German energy giant EON expressed confidence in its planned massive assets swap with RWE’s renewable energy subsidiary, despite weaker first quarter results released Monday.
Essen-based group EON, which suffered terrible losses from 2014 until 2016 due to restructuring and Germany’s abandoning of nuclear power, has since got back in the black, but its figures were down for the first quarter of 2019.
Between January and March, its adjusted net profit — which strips out discontinued operations in the renewables segment, as well as other non-operating effects — declined 11 percent year-on-year to 650 million euros ($730 million).
Its adjusted operating profit also fell eight percent to 1.17 billion euros.
The figures roughly tally with the expectations of analysts from financial services provider Factset, which expected adjusted net income of 626 million euros and adjusted operating income of 1.15 billion euros.
“Aside from the special case of the United Kingdom,” where capped prices and keen competition saw a sharp decline in the group’s profits, “our core businesses delivered a solid performance,” said chief financial officer Marc Spieker.
The German energy giant has confirmed its target for adjusted operating income for 2019 is between 2.9 and 3.1 billion euros.
The adjusted net income is expected to be in the range of 1.4 to 1.6 billion euros.
Last year EON announced plans to take over German rival RWE’s renewables unit Innogy as part of a complex asset swap deal set to shake up the energy sector.
“The planned transaction with RWE is right on schedule,” EON said of the deal that is expected to impact the two energy giants’ financials.
EON added that as expected, the European Commission in March opened an in-depth probe into the deal but that the company was “confident that it will obtain the necessary approvals in the second half of 2019”.

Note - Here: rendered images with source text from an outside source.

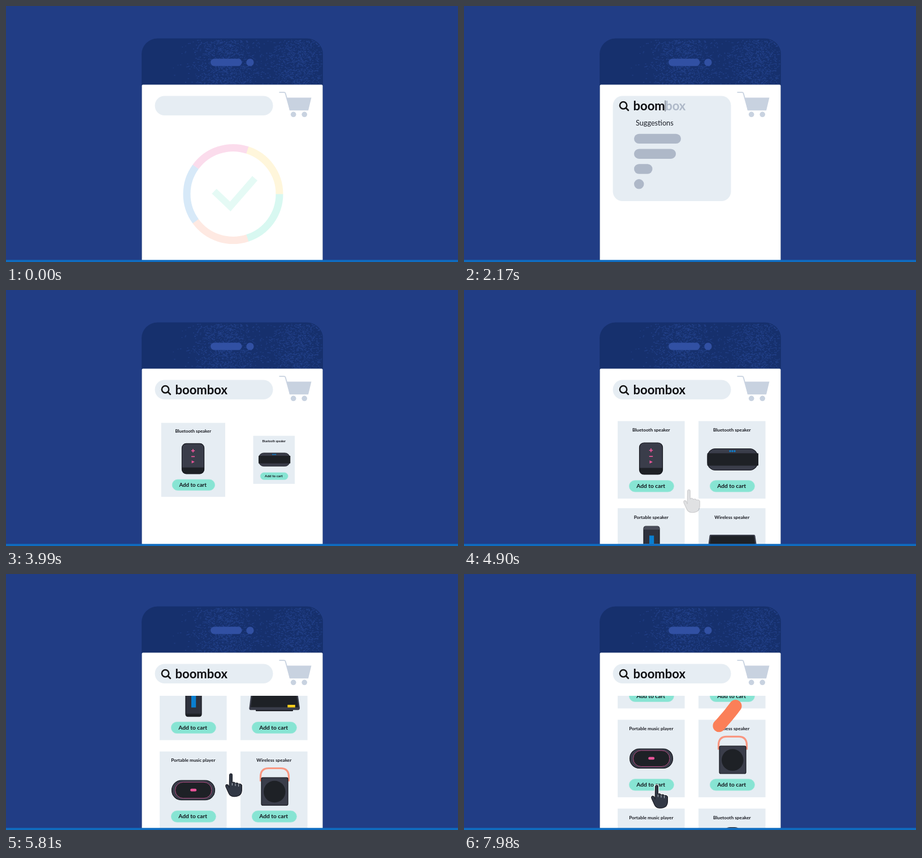
These frames come from a looping animation (800 px wide and 454 px high, 8000 ms). An HTML page with a canvas:

```html
<!DOCTYPE html>
<html lang="en">
<head>
<meta charset="utf-8">
<title>Shopping search</title>
<style>
  html, body { margin: 0; height: 100%; overflow: hidden; background: #213d85; }
  canvas { display: block; width: 100vw; height: 100vh; }
</style>
</head>
<body>
<canvas id="stage" width="800" height="454"></canvas>
<script>
const ctx = document.getElementById('stage').getContext('2d');
const LOOP = 8000, STEP = 70;
const DARK = '#3a3d4a', BLACK = '#1e2126', EDGE = '#14161d', PINK = '#ea5599', BLUE = '#0a7fd0', MINT = '#87e4d3';
const PANEL = '#e6edf3', ORANGE = '#fb7f58';

const clamp = v => Math.max(0, Math.min(1, v));
const progress = (t, start, end) => clamp((t - start) / (end - start));
const smooth = u => u * u * (3 - 2 * u);
const cubicOut = u => 1 - (1 - u) ** 3;
const backIn = u => u * u * (2.9 * u - 1.9);
const backOut = u => 1 - backIn(1 - u);

function box(x, y, w, h, r, fill, stroke, lineWidth = 1.2) {
  ctx.beginPath();
  ctx.roundRect(x, y, w, h, r);
  if (fill) { ctx.fillStyle = fill; ctx.fill(); }
  if (stroke) { ctx.strokeStyle = stroke; ctx.lineWidth = lineWidth; ctx.stroke(); }
}
function disc(x, y, r, fill) {
  ctx.beginPath();
  ctx.arc(x, y, r, 0, 7);
  ctx.fillStyle = fill;
  ctx.fill();
}
function shape(path, fill) {
  ctx.fillStyle = fill;
  ctx.fill(new Path2D(path));
}
function line(path, color, width, cap = 'butt') {
  ctx.strokeStyle = color;
  ctx.lineWidth = width;
  ctx.lineCap = cap;
  ctx.lineJoin = cap === 'round' ? 'round' : 'miter';
  ctx.stroke(new Path2D(path));
}
function text(str, x, y, size, color, weight = 700, align = 'left') {
  ctx.font = `${weight} ${size}px Lato, sans-serif`;
  ctx.textAlign = align;
  ctx.fillStyle = color;
  ctx.fillText(str, x, y);
}
function layer(draw) {
  ctx.save();
  draw();
  ctx.restore();
}

// Grain on the top of the phone, thicker in two bands
const grain = new Path2D();
let seed = 7;
const random = () => (seed = seed * 16807 % 2147483647) / 2147483647;
for (let i = 0; i < 6500; i++) {
  const x = 244 + random() * 314, y = 60 + random() * 78;
  const band = Math.exp(-(((x - 388) / 42) ** 2)) + Math.exp(-(((x - 516) / 36) ** 2));
  if (random() < band * 0.7) grain.rect(x, y, 1.2 + random() * 1.6, 1.2);
}

function drawPhone() {
  ctx.fillStyle = '#213d85';
  ctx.fillRect(0, 0, 800, 454);
  box(240, 57.5, 321, 420, 28, '#16306d');
  ctx.fillStyle = '#213f87';
  ctx.fill(grain);
  box(362, 93.5, 55.5, 13, 6.5, '#3150a3');
  disc(432, 100, 6.6, '#3150a3');
  box(240.5, 139.5, 320, 320, 2, '#fff');
}

function drawCart() {
  const color = '#c8d2e0';
  line('M483.5 153.2H492Q494 153.2 494.6 155L503 185', color, 1.8);
  shape('M497 162.5H540.5L535 185.3H502Z', color);
  disc(508.7, 192.3, 4.8, color);
  disc(528.2, 192.3, 4.8, color);
}

function drawRing(t) {
  const fade = 1 - progress(t, 0, 210);
  if (!fade) return;
  const colors = ['#3fd9b8', '#fb8f70', '#3a8fdc', '#e84f9f', '#ffd24a'];
  layer(() => {
    ctx.globalAlpha = 0.2 * fade;
    ctx.lineWidth = 13;
    colors.forEach((color, i) => {
      ctx.beginPath();
      ctx.arc(402, 333.5, 82, i * Math.PI * 0.4, (i + 1) * Math.PI * 0.4);
      ctx.strokeStyle = color;
      ctx.stroke();
    });
    ctx.globalAlpha = 0.12 * fade;
    line('M368.5 328.5L397 355.5L440.5 305.5', '#2fd0ae', 12);
  });
}

function drawSearch(t) {
  const open = t < 2590 ? backOut(progress(t, 1610, 2030)) : 1 - backIn(progress(t, 2590, 3010));
  const height = 34.5 + 152 * open;
  box(263.5, 159.5, 209, height, 17, PANEL);

  layer(() => {
    ctx.globalAlpha = progress(t, 940, 1150);
    ctx.beginPath();
    ctx.arc(282, 176.2, 6.2, 0, 7);
    ctx.strokeStyle = '#111';
    ctx.lineWidth = 2.5;
    ctx.stroke();
    line('M286.7 180.9L290.8 185', '#111', 2.7, 'round');
  });

  const word = 'boombox';
  const typed = t < 1260 ? 0 : t < 2450 ? Math.min(4, 1 + Math.floor((t - 1260) / 210)) : 7;
  const shown = word.slice(0, typed);
  text(shown, 299.6, 185, 22, '#0b0b0f');
  const cursorX = 300 + ctx.measureText(shown).width;
  if (typed === 4) text(word.slice(4), cursorX, 185, 22, '#aeb8c8');
  if (t >= 1120 && t < 2520) {
    ctx.fillStyle = '#5c626e';
    ctx.fillRect(cursorX - 0.7, 167.5, 1.2, 19.5);
  }

  if (open <= 0.05) return;
  layer(() => {
    ctx.beginPath();
    ctx.rect(264, 194, 208, height - 40);
    ctx.clip();
    text('Suggestions', 304, 212, 12.7, '#1a1d26', 400);
    [83, 74, 32.5, 17.5].forEach((w, i) => box(301, 226.7 + i * 26.8, w, 17.4, 8.7, '#aeb8c8'));
  });
}

// Products are drawn relative to the top left corner of their card
const products = [
  ['Bluetooth speaker', () => {
    box(38.5, 38.5, 41, 56, 8, DARK);
    box(38.5, 83, 41, 11.5, [0, 0, 8, 8], BLACK);
    box(38.5, 38.5, 41, 56, 8, null, EDGE);
    line('M55.8 51.8H62.2M59 48.6V55M55.8 62.7H62.2', PINK, 1.8);
    shape('M56.5 69.7L62 72.5L56.5 75.3Z', PINK);
  }],
  ['Bluetooth speaker', () => {
    box(16, 49, 88.5, 38, 14, DARK, EDGE);
    box(15.5, 57, 90.5, 22, 1, BLACK);
    [56, 60, 64].forEach(x => disc(x, 53.3, 1.7, BLUE));
  }],
  ['Portable speaker', () => {
    box(46, 32, 28, 63.5, 4, '#2f323d', EDGE);
    box(46, 32, 28, 6, [4, 4, 0, 0], '#4a4d5a');
    box(46, 90.5, 28, 5, [0, 0, 4, 4], BLACK);
    ctx.fillStyle = BLUE;
    ctx.fillRect(56, 48.5, 8.2, 31);
  }],
  ['Wireless speaker', () => {
    box(27, 82, 66, 4, 1, EDGE);
    shape('M21 47H98Q100 47 100.4 49L105 80Q105 84 102 84H18Q15 84 15.5 80L19.5 49Q20 47 21 47Z', DARK);
    shape('M22 49H98L102.5 79H18Z', BLACK);
    ctx.fillStyle = '#f8cf1c';
    ctx.fillRect(83.3, 74.8, 13.5, 4.6);
  }],
  ['Portable music player', () => {
    box(21.5, 51.5, 76, 34.5, 17, DARK, EDGE);
    box(27.5, 54.5, 64.5, 28.5, 14, BLACK, '#b24a80', 1);
    box(54.2, 66, 11, 4.7, 2.2, PINK);
  }],
  ['Wireless speaker', () => {
    line('M35.5 53V45Q35.5 29.8 50 29.8H71Q85.5 29.8 85.5 45V53', '#f99680', 3.2);
    box(37, 46.5, 47, 49, 2.5, DARK, EDGE);
    disc(60.3, 71.3, 19.3, BLACK);
  }],
  ['Portable music player', () => box(21.5, 51.5, 76, 34.5, 17, DARK, EDGE)],
  ['Bluetooth speaker', () => box(43, 33.5, 34, 62, 13, DARK, EDGE)],
];
const rowOffsets = [0, 154.5, 312, 469.5];

function drawCards(t) {
  const eased = 1 - (1 - smooth(progress(t, 4940, 6650))) ** 2.26;
  const scroll = 286 * eased;
  layer(() => {
    ctx.beginPath();
    ctx.rect(241, 216, 319, 234.5);
    ctx.clip();
    products.forEach(([title, drawProduct], i) => {
      const start = 3668 + 184 * Math.min(i, 3);
      const scale = cubicOut(progress(t, start, start + 500));
      const y = 232.5 + rowOffsets[i >> 1] - scroll;
      if (!scale || y > 452 || y < 70) return;
      layer(() => {
        ctx.translate(i % 2 ? 474.3 : 331.3, y + 68.7);
        ctx.scale(scale, scale);
        ctx.translate(-59.3, -68.7);
        ctx.fillStyle = PANEL;
        ctx.fillRect(0, 0, 118.6, 137.4);
        text(title, 59.3, 18.7, 8.2, '#14161d', 700, 'center');
        drawProduct();
        box(20.4, 105.2, 79, 20.2, 10.1, MINT, '#98e6d9', 0.8);
        text('Add to cart', 58.6, 118.6, 10.2, '#10131a', 700, 'center');
      });
    });
  });
}

// The orange streak runs along a curve from the button to the cart
function drawStreak(t) {
  if (t < 7770) return;
  const start = [331, 373], bend = [472, 272], end = [514, 178];
  const point = u => [0, 1].map(k => (1 - u) ** 2 * start[k] + 2 * u * (1 - u) * bend[k] + u * u * end[k]);
  const tail = 0.02 + 0.8 * smooth(progress(t, 7760, 8135));
  const head = Math.max(tail, 0.84 * smooth(progress(t, 7760, 8055)));
  const points = Array.from({ length: 16 }, (_, i) => point(tail + (head - tail) * i / 15));
  line('M' + points.map(p => p.join(' ')).join('L'), ORANGE, 22, 'round');
}

const hand = new Path2D('M-2.4 2.6a2.4 2.4 0 0 1 4.8 0V16.5q3.4-3 5.6 1q3.4-2.4 5.6 1q3.8-1.6 5.8 2V28q0 12.6-12.6 12.6h-2q-6 0-8.6-5.8l-5-11q-1.3-3.6 1.3-4.5q3 0 3.6 3l1.1 2.6z');
function drawHand(t) {
  const alpha = progress(t, 4870, 5070);
  if (!alpha) return;
  const move = smooth(progress(t, 6930, 7560));
  layer(() => {
    ctx.globalAlpha = alpha;
    ctx.translate(398 - 57 * move, 354 + 20.5 * move);
    ctx.lineJoin = 'round';
    if (alpha === 1) {
      ctx.strokeStyle = '#fff';
      ctx.lineWidth = 3.4;
      ctx.stroke(hand);
    }
    ctx.fillStyle = '#323845';
    ctx.fill(hand);
    ctx.strokeStyle = '#1b1e27';
    ctx.lineWidth = 1.2;
    ctx.stroke(hand);
    line('M2.4 16.5V21M8 17.5V22M13.6 18.5V23', '#e6edf3', 0.8);
  });
}

function frame(now) {
  const t = Math.floor(now % LOOP / STEP) * STEP;
  drawPhone();
  drawCart();
  drawRing(t);
  drawCards(t);
  drawSearch(t);
  drawStreak(t);
  drawHand(t);
  ctx.fillStyle = '#0f6cc0';
  ctx.fillRect(0, 450.3, 800, 4);
  requestAnimationFrame(frame);
}
requestAnimationFrame(frame);
</script>
</body>
</html>
```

The redistribution of assets allows the two former rivals to specialise in energy distribution and production respectively.